Top of Information provided
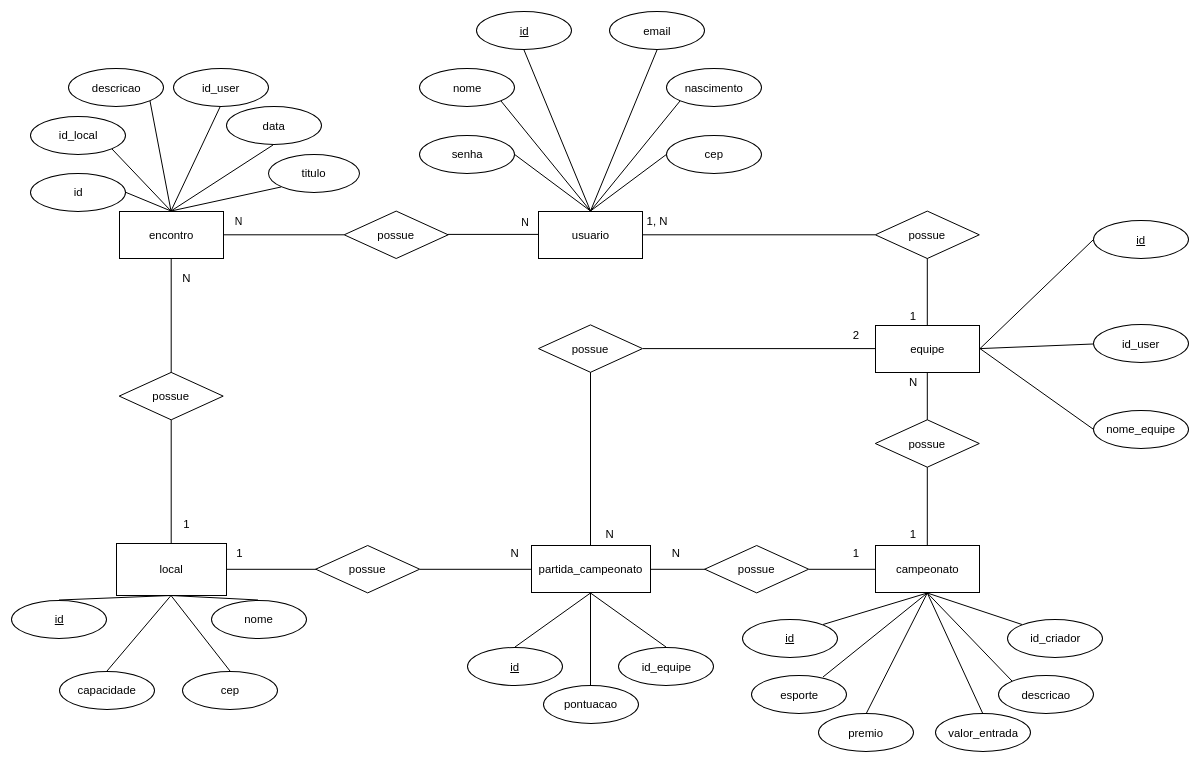
<!DOCTYPE html>
<html lang="pt">
<head>
<meta charset="utf-8">
<title>Diagrama entidade-relacionamento</title>
<style>
:root { --ink: #000; --paper: #fff; }
* { box-sizing: border-box; }
html, body { margin: 0; background: var(--paper); }
.diagram {
  position: relative; width: 1200px; height: 764px; overflow: hidden;
  background: var(--paper); color: var(--ink);
  font: 11.4px/14px "Liberation Sans", Arial, sans-serif;
}
.links { position: absolute; inset: 0; display: block; fill: none; stroke: var(--ink); stroke-width: 1; }
.links use { fill: var(--paper); }
.entity, .attribute, .relation, .cardinality {
  position: absolute; left: calc(var(--x) * 1px); top: calc(var(--y) * 1px);
  width: var(--w); height: var(--h);
  margin-left: calc(var(--w) / -2); margin-top: calc(var(--h) / -2);
  display: flex; align-items: center; justify-content: center; white-space: nowrap;
}
.entity { --w: 105px; --h: 48px; border: 1px solid var(--ink); background: var(--paper); }
.attribute { --w: 96px; --h: 39px; border: 1px solid var(--ink); border-radius: 50%; background: var(--paper); }
.relation { --w: 104px; --h: 47px; }
.cardinality { --w: 30px; --h: 14px; }
.key { text-decoration: underline; }
</style>
</head>
<body>
<main class="diagram">
  <svg class="links" width="1200" height="764" viewBox="0 0 1200 764" aria-hidden="true">
    <defs><polygon id="diamond" points="-52,0 0,-23.7 52,0 0,23.7"/></defs>
    <g id="relation-links">
      <path d="M223 234.8H344M448 234.4H538M643 234.8H875M927.3 258V325M643 348.6H875M590.5 372V545M927.3 372V420M927.3 467V545M171.2 258V373M171.2 420V543M226 569.3H316M420 569.3H531M650 569.3H705M809 569.3H875"/>
    </g>
    <g id="attribute-links">
      <path d="M171 211L150 101M171 211L220 107M171 211L273 145M171 211L281 187M171 211L112 149M171 211L125 192"/>
      <path d="M590.5 211L524 50M590.5 211L657 50M590.5 211L501 101M590.5 211L680 101M590.5 211L514 154M590.5 211L667 154"/>
      <path d="M980 348.6L1093 240M980 348.6L1093 344M980 348.6L1093 429"/>
      <path d="M171 595.5L59 600M171 595.5L258 600M171 595.5L107 671M171 595.5L230 671"/>
      <path d="M590.5 593L515 647M590.5 593V685M590.5 593L666 647"/>
      <path d="M927.3 593L823 624.5M927.3 593L823 677M927.3 593L866 714M927.3 593L983 714M927.3 593L1012 681M927.3 593L1022 624.5"/>
    </g>
    <g id="relation-shapes">
      <use href="#diamond" x="396.2" y="234.8"/>
      <use href="#diamond" x="927.3" y="234.8"/>
      <use href="#diamond" x="590.5" y="348.6"/>
      <use href="#diamond" x="171.2" y="396.1"/>
      <use href="#diamond" x="927.3" y="443.5"/>
      <use href="#diamond" x="367.7" y="569.2"/>
      <use href="#diamond" x="756.7" y="569.2"/>
    </g>
  </svg>

  <section aria-label="encontro">
    <div class="entity" style="--x:171.2;--y:234.8">encontro</div>
    <div class="attribute" style="--x:116.2;--y:87.8">descricao</div>
    <div class="attribute" style="--x:220.6;--y:87.8">id_user</div>
    <div class="attribute" style="--x:273.7;--y:125.7">data</div>
    <div class="attribute" style="--x:313.5;--y:173.1;--w:92px">titulo</div>
    <div class="attribute" style="--x:78.2;--y:135.2">id_local</div>
    <div class="attribute" style="--x:78.2;--y:192.1">id</div>
  </section>

  <section aria-label="usuario">
    <div class="entity" style="--x:590.5;--y:234.8">usuario</div>
    <div class="attribute" style="--x:524.1;--y:30.8"><span class="key">id</span></div>
    <div class="attribute" style="--x:656.9;--y:30.8">email</div>
    <div class="attribute" style="--x:467.2;--y:87.8">nome</div>
    <div class="attribute" style="--x:713.8;--y:87.8">nascimento</div>
    <div class="attribute" style="--x:467.2;--y:154.2">senha</div>
    <div class="attribute" style="--x:713.8;--y:154.2">cep</div>
  </section>

  <section aria-label="equipe">
    <div class="entity" style="--x:927.3;--y:348.6">equipe</div>
    <div class="attribute" style="--x:1140.7;--y:239.5"><span class="key">id</span></div>
    <div class="attribute" style="--x:1140.7;--y:343.9">id_user</div>
    <div class="attribute" style="--x:1140.7;--y:429.3">nome_equipe</div>
  </section>

  <section aria-label="local">
    <div class="entity" style="--x:171.2;--y:569.2;--w:111px;--h:53px">local</div>
    <div class="attribute" style="--x:59.2;--y:619">
      <span class="key">id</span></div>
    <div class="attribute" style="--x:258.5;--y:619">nome</div>
    <div class="attribute" style="--x:106.7;--y:690.2">capacidade</div>
    <div class="attribute" style="--x:230;--y:690.2">cep</div>
  </section>

  <section aria-label="partida_campeonato">
    <div class="entity" style="--x:590.5;--y:569.2;--w:120px">partida_campeonato</div>
    <div class="attribute" style="--x:514.6;--y:666.5"><span class="key">id</span></div>
    <div class="attribute" style="--x:590.5;--y:704.4">pontuacao</div>
    <div class="attribute" style="--x:666.4;--y:666.5">id_equipe</div>
  </section>

  <section aria-label="campeonato">
    <div class="entity" style="--x:927.3;--y:569.2">campeonato</div>
    <div class="attribute" style="--x:789.7;--y:638"><span class="key">id</span></div>
    <div class="attribute" style="--x:799.2;--y:694.9">esporte</div>
    <div class="attribute" style="--x:865.6;--y:732.9">premio</div>
    <div class="attribute" style="--x:983.2;--y:732.9">valor_entrada</div>
    <div class="attribute" style="--x:1045.8;--y:694.9">descricao</div>
    <div class="attribute" style="--x:1055.3;--y:638">id_criador</div>
  </section>

  <section aria-label="relacionamentos">
    <div class="relation" style="--x:395.7;--y:234.8">possue</div>
    <div class="relation" style="--x:926.8;--y:234.8">possue</div>
    <div class="relation" style="--x:590;--y:348.6">possue</div>
    <div class="relation" style="--x:170.7;--y:396">possue</div>
    <div class="relation" style="--x:926.8;--y:443.5">possue</div>
    <div class="relation" style="--x:367.2;--y:569.2">possue</div>
    <div class="relation" style="--x:756.2;--y:569.2">possue</div>
  </section>

  <section aria-label="cardinalidades">
    <div class="cardinality" style="--x:238.5;--y:220.5;font-size:10.5px">N</div>
    <div class="cardinality" style="--x:525;--y:221.5;font-size:10.5px">N</div>
    <div class="cardinality" style="--x:657;--y:220.5">1, N</div>
    <div class="cardinality" style="--x:186.4;--y:277.5">N</div>
    <div class="cardinality" style="--x:186.4;--y:523.5">1</div>
    <div class="cardinality" style="--x:913;--y:315.5">1</div>
    <div class="cardinality" style="--x:856;--y:334.5">2</div>
    <div class="cardinality" style="--x:913;--y:381.5">N</div>
    <div class="cardinality" style="--x:913;--y:533.5">1</div>
    <div class="cardinality" style="--x:609.5;--y:533.5">N</div>
    <div class="cardinality" style="--x:239.3;--y:552.5">1</div>
    <div class="cardinality" style="--x:514.6;--y:552.5">N</div>
    <div class="cardinality" style="--x:675.9;--y:552.5">N</div>
    <div class="cardinality" style="--x:856;--y:552.5">1</div>
  </section>
</main>
</body>
</html>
Bottom of Information provided
All of the data above should be printed again exactly, though none of the pictures belong in the copy.

<!DOCTYPE html>
<html lang="pt">
<head>
<meta charset="utf-8">
<title>Diagrama entidade-relacionamento</title>
<style>
:root { --ink: #000; --paper: #fff; }
* { box-sizing: border-box; }
html, body { margin: 0; background: var(--paper); }
.diagram {
  position: relative; width: 1200px; height: 764px; overflow: hidden;
  background: var(--paper); color: var(--ink);
  font: 11.4px/14px "Liberation Sans", Arial, sans-serif;
}
.links { position: absolute; inset: 0; display: block; fill: none; stroke: var(--ink); stroke-width: 1; }
.links use { fill: var(--paper); }
.entity, .attribute, .relation, .cardinality {
  position: absolute; left: calc(var(--x) * 1px); top: calc(var(--y) * 1px);
  width: var(--w); height: var(--h);
  margin-left: calc(var(--w) / -2); margin-top: calc(var(--h) / -2);
  display: flex; align-items: center; justify-content: center; white-space: nowrap;
}
.entity { --w: 105px; --h: 48px; border: 1px solid var(--ink); background: var(--paper); }
.attribute { --w: 96px; --h: 39px; border: 1px solid var(--ink); border-radius: 50%; background: var(--paper); }
.relation { --w: 104px; --h: 47px; }
.cardinality { --w: 30px; --h: 14px; }
.key { text-decoration: underline; }
</style>
</head>
<body>
<main class="diagram">
  <svg class="links" width="1200" height="764" viewBox="0 0 1200 764" aria-hidden="true">
    <defs><polygon id="diamond" points="-52,0 0,-23.7 52,0 0,23.7"/></defs>
    <g id="relation-links">
      <path d="M223 234.8H344M448 234.4H538M643 234.8H875M927.3 258V325M643 348.6H875M590.5 372V545M927.3 372V420M927.3 467V545M171.2 258V373M171.2 420V543M226 569.3H316M420 569.3H531M650 569.3H705M809 569.3H875"/>
    </g>
    <g id="attribute-links">
      <path d="M171 211L150 101M171 211L220 107M171 211L273 145M171 211L281 187M171 211L112 149M171 211L125 192"/>
      <path d="M590.5 211L524 50M590.5 211L657 50M590.5 211L501 101M590.5 211L680 101M590.5 211L514 154M590.5 211L667 154"/>
      <path d="M980 348.6L1093 240M980 348.6L1093 344M980 348.6L1093 429"/>
      <path d="M171 595.5L59 600M171 595.5L258 600M171 595.5L107 671M171 595.5L230 671"/>
      <path d="M590.5 593L515 647M590.5 593V685M590.5 593L666 647"/>
      <path d="M927.3 593L823 624.5M927.3 593L823 677M927.3 593L866 714M927.3 593L983 714M927.3 593L1012 681M927.3 593L1022 624.5"/>
    </g>
    <g id="relation-shapes">
      <use href="#diamond" x="396.2" y="234.8"/>
      <use href="#diamond" x="927.3" y="234.8"/>
      <use href="#diamond" x="590.5" y="348.6"/>
      <use href="#diamond" x="171.2" y="396.1"/>
      <use href="#diamond" x="927.3" y="443.5"/>
      <use href="#diamond" x="367.7" y="569.2"/>
      <use href="#diamond" x="756.7" y="569.2"/>
    </g>
  </svg>

  <section aria-label="encontro">
    <div class="entity" style="--x:171.2;--y:234.8">encontro</div>
    <div class="attribute" style="--x:116.2;--y:87.8">descricao</div>
    <div class="attribute" style="--x:220.6;--y:87.8">id_user</div>
    <div class="attribute" style="--x:273.7;--y:125.7">data</div>
    <div class="attribute" style="--x:313.5;--y:173.1;--w:92px">titulo</div>
    <div class="attribute" style="--x:78.2;--y:135.2">id_local</div>
    <div class="attribute" style="--x:78.2;--y:192.1">id</div>
  </section>

  <section aria-label="usuario">
    <div class="entity" style="--x:590.5;--y:234.8">usuario</div>
    <div class="attribute" style="--x:524.1;--y:30.8"><span class="key">id</span></div>
    <div class="attribute" style="--x:656.9;--y:30.8">email</div>
    <div class="attribute" style="--x:467.2;--y:87.8">nome</div>
    <div class="attribute" style="--x:713.8;--y:87.8">nascimento</div>
    <div class="attribute" style="--x:467.2;--y:154.2">senha</div>
    <div class="attribute" style="--x:713.8;--y:154.2">cep</div>
  </section>

  <section aria-label="equipe">
    <div class="entity" style="--x:927.3;--y:348.6">equipe</div>
    <div class="attribute" style="--x:1140.7;--y:239.5"><span class="key">id</span></div>
    <div class="attribute" style="--x:1140.7;--y:343.9">id_user</div>
    <div class="attribute" style="--x:1140.7;--y:429.3">nome_equipe</div>
  </section>

  <section aria-label="local">
    <div class="entity" style="--x:171.2;--y:569.2;--w:111px;--h:53px">local</div>
    <div class="attribute" style="--x:59.2;--y:619">
      <span class="key">id</span></div>
    <div class="attribute" style="--x:258.5;--y:619">nome</div>
    <div class="attribute" style="--x:106.7;--y:690.2">capacidade</div>
    <div class="attribute" style="--x:230;--y:690.2">cep</div>
  </section>

  <section aria-label="partida_campeonato">
    <div class="entity" style="--x:590.5;--y:569.2;--w:120px">partida_campeonato</div>
    <div class="attribute" style="--x:514.6;--y:666.5"><span class="key">id</span></div>
    <div class="attribute" style="--x:590.5;--y:704.4">pontuacao</div>
    <div class="attribute" style="--x:666.4;--y:666.5">id_equipe</div>
  </section>

  <section aria-label="campeonato">
    <div class="entity" style="--x:927.3;--y:569.2">campeonato</div>
    <div class="attribute" style="--x:789.7;--y:638"><span class="key">id</span></div>
    <div class="attribute" style="--x:799.2;--y:694.9">esporte</div>
    <div class="attribute" style="--x:865.6;--y:732.9">premio</div>
    <div class="attribute" style="--x:983.2;--y:732.9">valor_entrada</div>
    <div class="attribute" style="--x:1045.8;--y:694.9">descricao</div>
    <div class="attribute" style="--x:1055.3;--y:638">id_criador</div>
  </section>

  <section aria-label="relacionamentos">
    <div class="relation" style="--x:395.7;--y:234.8">possue</div>
    <div class="relation" style="--x:926.8;--y:234.8">possue</div>
    <div class="relation" style="--x:590;--y:348.6">possue</div>
    <div class="relation" style="--x:170.7;--y:396">possue</div>
    <div class="relation" style="--x:926.8;--y:443.5">possue</div>
    <div class="relation" style="--x:367.2;--y:569.2">possue</div>
    <div class="relation" style="--x:756.2;--y:569.2">possue</div>
  </section>

  <section aria-label="cardinalidades">
    <div class="cardinality" style="--x:238.5;--y:220.5;font-size:10.5px">N</div>
    <div class="cardinality" style="--x:525;--y:221.5;font-size:10.5px">N</div>
    <div class="cardinality" style="--x:657;--y:220.5">1, N</div>
    <div class="cardinality" style="--x:186.4;--y:277.5">N</div>
    <div class="cardinality" style="--x:186.4;--y:523.5">1</div>
    <div class="cardinality" style="--x:913;--y:315.5">1</div>
    <div class="cardinality" style="--x:856;--y:334.5">2</div>
    <div class="cardinality" style="--x:913;--y:381.5">N</div>
    <div class="cardinality" style="--x:913;--y:533.5">1</div>
    <div class="cardinality" style="--x:609.5;--y:533.5">N</div>
    <div class="cardinality" style="--x:239.3;--y:552.5">1</div>
    <div class="cardinality" style="--x:514.6;--y:552.5">N</div>
    <div class="cardinality" style="--x:675.9;--y:552.5">N</div>
    <div class="cardinality" style="--x:856;--y:552.5">1</div>
  </section>
</main>
</body>
</html>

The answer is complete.